══ INPUT ══

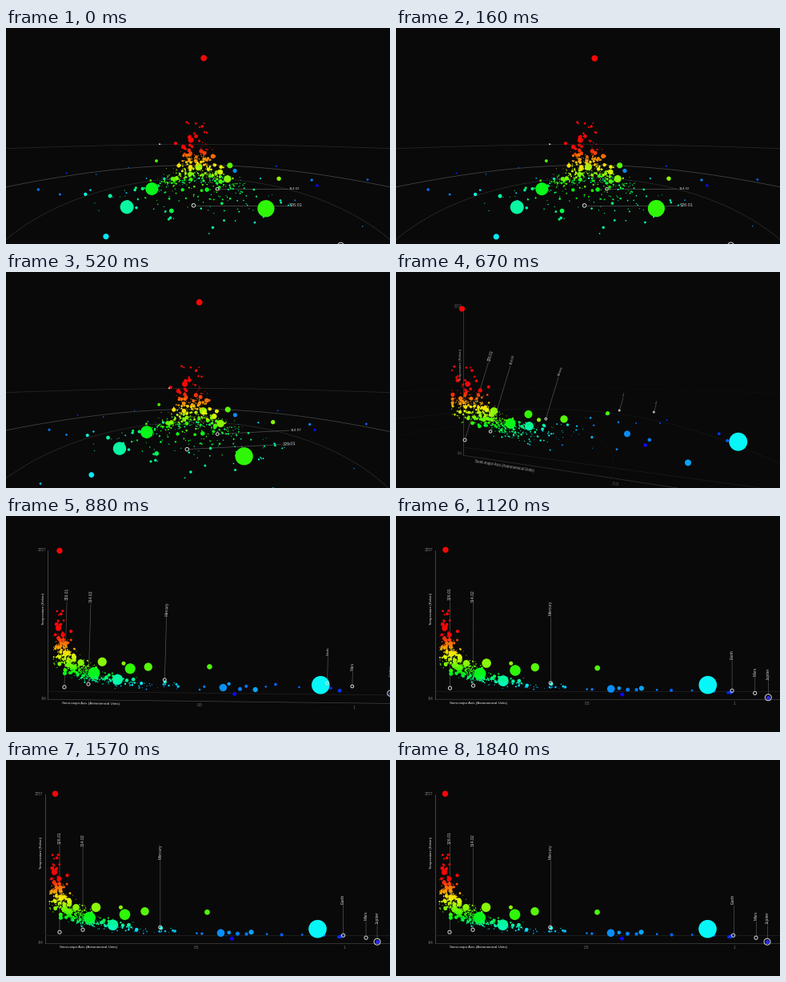
Recreate the animation shown at these times as a matplotlib script. Size 480 px wide and 270 px high, loop 1.87 s.

```python
import colorsys
import matplotlib.pyplot as plt
import numpy as np
from matplotlib.animation import FuncAnimation

W, H, DPI = 480, 270, 100
PX = 72 / DPI                      # points per pixel
EYE = H / 2 / np.tan(np.pi / 6)    # camera distance
AU = 372                           # pixels per astronomical unit
BASE = 94.2                        # ground plane below the view centre
ORIGIN_X = 48.5

plt.rcParams["font.family"] = "Liberation Sans"
rng = np.random.default_rng(11)

# Distance, height, radius, starting angle in degrees
GIANTS = np.array([
    (341, 18, 11.3, -87), (56, 32, 7.5, -284), (85, 23, 6.8, -303),
    (100, 36, 6.8, -393), (125, 40, 5.2, -152), (64, 45, 5.8, -539),
    (220, 13, 4.8, -157), (258, 14, 3.1, -27), (234, 6, 2.5, -115),
    (203, 39, 3.4, -207), (95, 45, 2.5, -79), (13, 187, 3.7, -752),
    (12, 89, 3.6, -590), (28, 85, 2.1, -270), (39, 45, 4.2, -420),
])

# Name, distance in AU, height, starting angle
FEATURES = [
    ("326.01", 0.0497, 14, -704), ("314.02", 0.1277, 17, -504),
    ("Mercury", 0.388, 20, -402), ("Earth", 1.003, 10, -354),
    ("Mars", 1.524, 7, -300), ("Jupiter", 5.2, 2, -193),
]


def speed(d):
    """Degrees turned per step, slower further out."""
    return 1.8 * (13 / d) ** 1.5


def typical_height(d):
    return 62 * (17 / np.maximum(d, 17)) ** 0.65


def flat_distance(d):
    """The flat graph squeezes everything beyond Earth."""
    return d if d < 1.06 * AU else 395.7 + 0.01024 * d


def make_planets():
    """Rows of distance, height, radius and starting angle."""
    n, n_outer, n_hot = 560, 26, 16
    d = np.clip(rng.lognormal(np.log(34), 0.72, n), 6, 230)
    h = typical_height(d) * rng.lognormal(0, 0.17, n)
    r = 0.42 + rng.exponential(0.3, n)
    r += (d < 32) * (rng.random(n) < 0.25) * rng.uniform(0.4, 1.9, n)

    outer_d = np.exp(rng.uniform(np.log(70), np.log(390), n_outer))
    outer_h = typical_height(outer_d) * rng.uniform(0.9, 1.25, n_outer)
    hot_d, hot_h = rng.uniform(7, 20, n_hot), rng.uniform(74, 112, n_hot)

    d = np.r_[d, outer_d, hot_d]
    h = np.maximum(np.r_[h, outer_h, hot_h], 5)
    r = np.r_[r, rng.uniform(1.2, 2.5, n_outer), rng.uniform(0.7, 1.9, n_hot)]
    a = -rng.uniform(0, 360, len(d)) - rng.uniform(100, 500, len(d)) * speed(d)
    return np.vstack([np.c_[d, h, r, a], GIANTS]).T


def heat_color(h):
    hue = np.interp(h, [6, 20, 36, 80], [242, 170, 110, 0])
    return colorsys.hsv_to_rgb(hue / 360, 0.97, 0.97)


dist, height, size, start = make_planets()
colors = np.array([heat_color(h) for h in height])


def remaining(step):
    """How much of the round view is left before it is a flat graph."""
    return min(1.0, 0.72 ** (step - 14.9))


def project(d, angle, h, rem):
    x, z = d * np.cos(angle), d * np.sin(angle)
    near = z > 200
    scale = np.where(near, np.nan, EYE / (EYE - np.where(near, 0, z)))
    cx = ORIGIN_X + (W / 2 - ORIGIN_X) * rem
    return (W / 2 + scale * (cx - W / 2 + x),
            H / 2 + scale * (BASE - h), scale, z)


def area(radius):
    return (2 * radius * PX) ** 2


fig = plt.figure(figsize=(W / DPI, H / DPI), dpi=DPI, facecolor="#090909")
ax = fig.add_axes([0, 0, 1, 1])
ax.set_xlim(0, W)
ax.set_ylim(H, 0)
ax.axis("off")


def line(color, width, **kw):
    return ax.plot([], [], color=color, lw=width * PX, **kw)[0]


def label(text, color, ha="left"):
    return ax.text(0, 0, text, color=color, ha=ha, va="center",
                   rotation_mode="anchor", zorder=6)


DOTTED = (0, (1.5, 1))
RINGS = [(0.5, line("0.25", 0.8, ls=DOTTED)),
         (1.0, line("0.27", 0.8)),
         (5.0, line("0.23", 0.8, ls=DOTTED))]
x_axis, y_axis = line("0.27", 0.7), line("0.32", 0.8)
zero_line = line("0.14", 0.7)
dots = ax.scatter([], [], lw=0, zorder=3)
core = ax.scatter([], [], lw=0, color="#2a2af0", zorder=4)
marks = ax.scatter([], [], facecolors="none", edgecolors="0.85",
                   lw=0.95 * PX, zorder=5)
stems = [line("0.33", 0.7, zorder=2) for _ in FEATURES]
tags = [label(f[0], "0.78") for f in FEATURES]

# Text, distance, height, size in px, upright
AXIS_TEXT = [
    (label("Semi-major Axis (Astronomical Units)", "0.9"), 18, -5, 4.4, False),
    (label("Temperature (Kelvin)", "0.9"), -5, 93, 4.4, True),
    (label("0.5", "0.45", "center"), 190, -5, 4.8, False),
    (label("1", "0.45", "center"), 374, -5, 4.8, False),
    (label("3257", "0.5", "right"), -2, 187, 4.6, False),
    (label("-54", "0.5", "right"), -2, 1, 4.6, False),
]


def draw_rings(rem):
    a = np.linspace(-1.5 * np.pi, 0.5 * np.pi, 500)
    for au, ring in RINGS:
        x, y, _, _ = project(au * AU, a, 0, rem)
        ring.set_data(x, y)
        ring.set_alpha(rem)


def draw_axes(rem, rz):
    alpha = (1 - rem) ** 1.5
    along, up = np.linspace(0, 440, 80), np.array([0, 186])
    for ln, d, h in ((x_axis, along, 0), (zero_line, along, 10),
                     (y_axis, np.zeros(2), up)):
        x, y, _, _ = project(d, rz, h, rem)
        ln.set_data(x, y)
        ln.set_alpha(alpha)
    for text, d, h, px, upright in AXIS_TEXT:
        x, y, s, _ = project(np.array([d, d + 20.0]), rz, h, rem)
        shown = bool(rem < 0.9 and np.isfinite(x).all())
        text.set_visible(shown)
        if not shown:
            continue
        tilt = -np.degrees(np.arctan2(y[1] - y[0], x[1] - x[0]))
        text.set_position((x[0], y[0]))
        text.set_fontsize(px * s[0] * PX)
        text.set_rotation(90 if upright else tilt)
        text.set_alpha(alpha)


def draw_planets(step, rem, rz):
    angle = rz + np.radians(start - speed(dist) * step) * rem
    x, y, s, z = project(dist, angle, height, rem)
    order = np.argsort(z)
    order = order[np.isfinite(s[order])]
    dots.set_offsets(np.c_[x, y][order])
    dots.set_sizes(area(size * s)[order])
    dots.set_facecolors(colors[order])


def draw_features(step, rem, rz):
    lean = np.pi / 2 - rz
    ux, uy = np.cos(lean), -np.sin(lean)
    spots, sizes = [], []
    for (name, au, h, a0), stem, tag in zip(FEATURES, stems, tags):
        true_d = au * AU
        flat_d = flat_distance(true_d)
        d = flat_d + (true_d - flat_d) * rem
        angle = rz + np.radians(a0 - speed(true_d) * step) * rem
        x, y, s, _ = project(d, angle, h, rem)
        shown = bool(np.isfinite(s))
        stem.set_visible(shown)
        tag.set_visible(bool(shown and s > 0.2))
        if not shown:
            continue
        r = 2.1 * s
        if name == "Jupiter":
            r = 4.0 * s
            core.set_offsets([(x, y)])
            core.set_sizes([area(2.5 * s)])
        spots.append((x, y))
        sizes.append(area(r))
        end = max(20, 112 - 0.2 * true_d) * s
        stem.set_data([x + r * ux, x + end * ux], [y + r * uy, y + end * uy])
        tag.set_position((x + (end + 2) * ux, y + (end + 2) * uy))
        tag.set_rotation(np.degrees(lean))
        tag.set_fontsize(max(5.1 * s, 1) * PX)
    marks.set_offsets(spots)
    marks.set_sizes(sizes)


def update(i):
    t = i * 10
    step = 0 if t < 100 else 1 + (t - 100) // 30
    rem = remaining(step)
    rz = np.pi / 2 * rem
    draw_rings(rem)
    draw_axes(rem, rz)
    draw_planets(step, rem, rz)
    draw_features(step, rem, rz)
    return []


anim = FuncAnimation(fig, update, frames=187, interval=10,
                     init_func=lambda: update(0), repeat=True, repeat_delay=0)
plt.show()
```
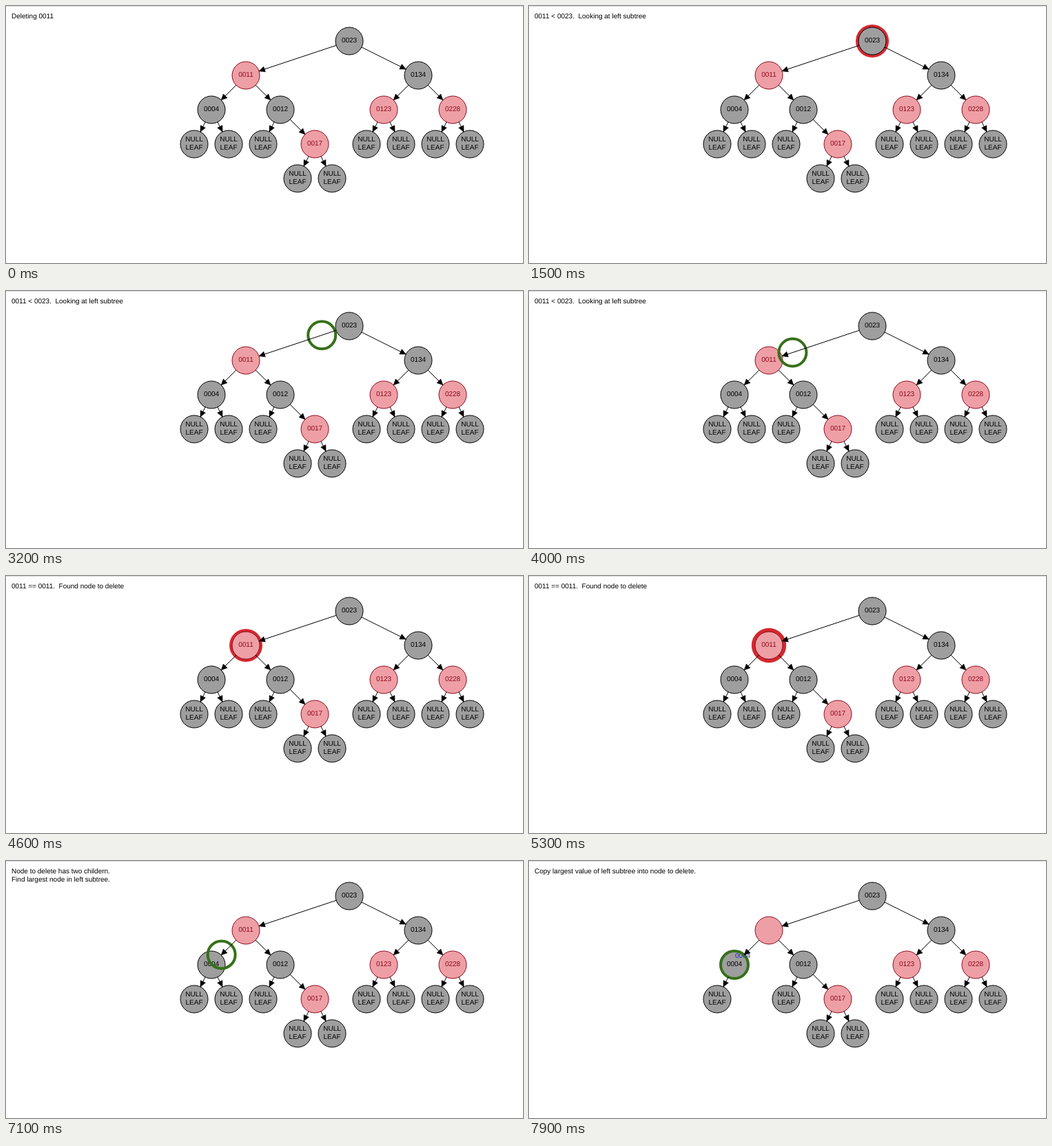
Write an HTML page that moves like this. It is 750 by 374 pixels and loops after 8000 ms.

```html
<!DOCTYPE html>
<html lang="en">
<head>
<meta charset="utf-8">
<title>Tree deletion</title>
<style>
  html, body { margin: 0; width: 100%; height: 100%; overflow: hidden; background: #fff; }
  svg { display: block; width: 750px; height: 374px; }
  text { font: 10px "Liberation Sans", Arial, sans-serif; text-rendering: geometricPrecision; white-space: pre; }
  .node text, #label { text-anchor: middle; }
  .node circle { fill: #9e9e9e; stroke: #000; }
  .red circle { fill: #ee9fa5; stroke: #8c0a1c; }
  .red text { fill: #8c0a1c; }
</style>
</head>
<body>
<svg id="stage" viewBox="0 0 750 374">
  <rect width="750" height="1" fill="#dcdcdc"/>
  <text x="8" y="18" id="line1"></text>
  <text x="8" y="30" id="line2"></text>
  <g id="nodes"></g>
  <text id="label" fill="#2a2ad0">0004</text>
  <g id="top"></g>
  <circle id="ring" r="20" fill="none" stroke="#36701a" stroke-width="4"/>
  <g id="edges"></g>
</svg>
<script>
const LOOP = 8000, FRAME = 100, RADIUS = 20, MOVE = 1583;
const $ = id => document.getElementById(id);

function make(parent, tag, attrs, text) {
  const el = document.createElementNS("http://www.w3.org/2000/svg", tag);
  for (const key in attrs) el.setAttribute(key, attrs[key]);
  if (text) el.textContent = text;
  return parent.appendChild(el);
}

function set(el, attrs) {
  for (const key in attrs) el.setAttribute(key, attrs[key]);
}

function show(el, on) {
  el.style.display = on ? "" : "none";
}

function addNode(x, level, value, red) {
  const y = 51 + 50 * level;
  const group = make($("nodes"), "g", { class: red ? "node red" : "node" });
  make(group, "circle", { cx: x, cy: y, r: RADIUS });
  const lines = value ? [[value, 2.4]] : [["NULL", -3.6], ["LEAF", 8.4]];
  const texts = lines.map(([s, dy]) => make(group, "text", { x, y: y + dy }, s));
  return { x, y, group, text: texts[0] };
}

function addEdge(from, to) {
  const dx = to.x - from.x, dy = to.y - from.y, len = Math.hypot(dx, dy);
  const ux = dx / len, uy = dy / len;
  const tipX = to.x - RADIUS * ux, tipY = to.y - RADIUS * uy;
  const baseX = tipX - 8.5 * ux, baseY = tipY - 8.5 * uy;
  const group = make($("edges"), "g", { stroke: "#000" });
  make(group, "line", { x1: from.x + RADIUS * ux, y1: from.y + RADIUS * uy, x2: tipX, y2: tipY });
  make(group, "path", {
    d: `M${tipX} ${tipY}L${baseX - 4 * uy} ${baseY + 4 * ux}L${baseX + 4 * uy} ${baseY - 4 * ux}Z`,
    "stroke-width": 0.6
  });
  return group;
}

function addChild(parent, x, level, value, red) {
  const node = addNode(x, level, value, red);
  node.edge = addEdge(parent, node);
  return node;
}

const root = addNode(498, 0, "0023");
const doomed = addChild(root, 348, 1, "0011", true);
const right = addChild(root, 598, 1, "0134");
const donor = addChild(doomed, 298, 2, "0004");
const inner = addChild(doomed, 398, 2, "0012");
const low = addChild(right, 548, 2, "0123", true);
const high = addChild(right, 648, 2, "0228", true);
addChild(donor, 273, 3);
const donorLeaf = addChild(donor, 323, 3);
addChild(inner, 373, 3);
const deep = addChild(inner, 448, 3, "0017", true);
for (const parent of [low, high, deep]) {
  const level = parent === deep ? 4 : 3;
  addChild(parent, parent.x - 25, level);
  addChild(parent, parent.x + 25, level);
}

for (const node of [root, doomed]) {
  node.halo = make(node.group, "circle", { cx: node.x, cy: node.y, style: "fill:#d4282f;stroke:none" });
  node.group.prepend(node.halo);
}

const lookLeft = ["0011 < 0023.  Looking at left subtree"];
const steps = [
  { start: 0, message: ["Deleting 0011"] },
  { start: 1200, message: lookLeft, lit: root },
  { start: 2780, message: lookLeft, path: [root, doomed] },
  { start: 4370, message: ["0011 == 0011.  Found node to delete"], lit: doomed },
  { start: 5980, message: ["Node to delete has two childern.", "Find largest node in left subtree."], path: [doomed, donor] },
  { start: 7520, message: ["Copy largest value of left subtree into node to delete."], path: [donor, donor], copying: true }
];

function between(a, b, p) {
  return { x: a.x + (b.x - a.x) * p, y: a.y + (b.y - a.y) * p };
}

// Triangle wave between 3 and 7 px.
function haloWidth(t) {
  const period = 1773, phase = ((t - 381 + period) % period) / period;
  return 3 + 4 * Math.abs(1 - 2 * phase);
}

function draw(t) {
  const step = steps.filter(s => s.start <= t).pop();
  const progress = Math.min(1, (t - step.start) / MOVE);
  const copying = !!step.copying;

  $("line1").textContent = step.message[0];
  $("line2").textContent = step.message[1] || "";

  for (const node of [root, doomed]) {
    show(node.halo, step.lit === node);
    node.halo.setAttribute("r", RADIUS + haloWidth(t));
  }

  show($("ring"), step.path);
  if (step.path) {
    const at = between(...step.path, progress);
    set($("ring"), { cx: at.x, cy: at.y });
  }

  show(doomed.text, !copying);
  show(donorLeaf.group, !copying);
  show(donorLeaf.edge, !copying);
  show($("label"), copying);
  const at = between(donor, doomed, progress);
  set($("label"), { x: at.x, y: at.y + 2.4 });
}

function tick() {
  const t = performance.now() % LOOP;
  draw(Math.floor(t / FRAME) * FRAME);
  requestAnimationFrame(tick);
}
tick();
</script>
</body>
</html>
```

═══

▸ ASSIGNMENT
Please find each line in the records above that holds the word "group", and copy it.

▸ EXERCISE RESPONSE
  const group = make($("nodes"), "g", { class: red ? "node red" : "node" });
  make(group, "circle", { cx: x, cy: y, r: RADIUS });
  const texts = lines.map(([s, dy]) => make(group, "text", { x, y: y + dy }, s));
  return { x, y, group, text: texts[0] };
  const group = make($("edges"), "g", { stroke: "#000" });
  make(group, "line", { x1: from.x + RADIUS * ux, y1: from.y + RADIUS * uy, x2: tipX, y2: tipY });
  make(group, "path", {
  return group;
  node.halo = make(node.group, "circle", { cx: node.x, cy: node.y, style: "fill:#d4282f;stroke:none" });
  node.group.prepend(node.halo);
  show(donorLeaf.group, !copying);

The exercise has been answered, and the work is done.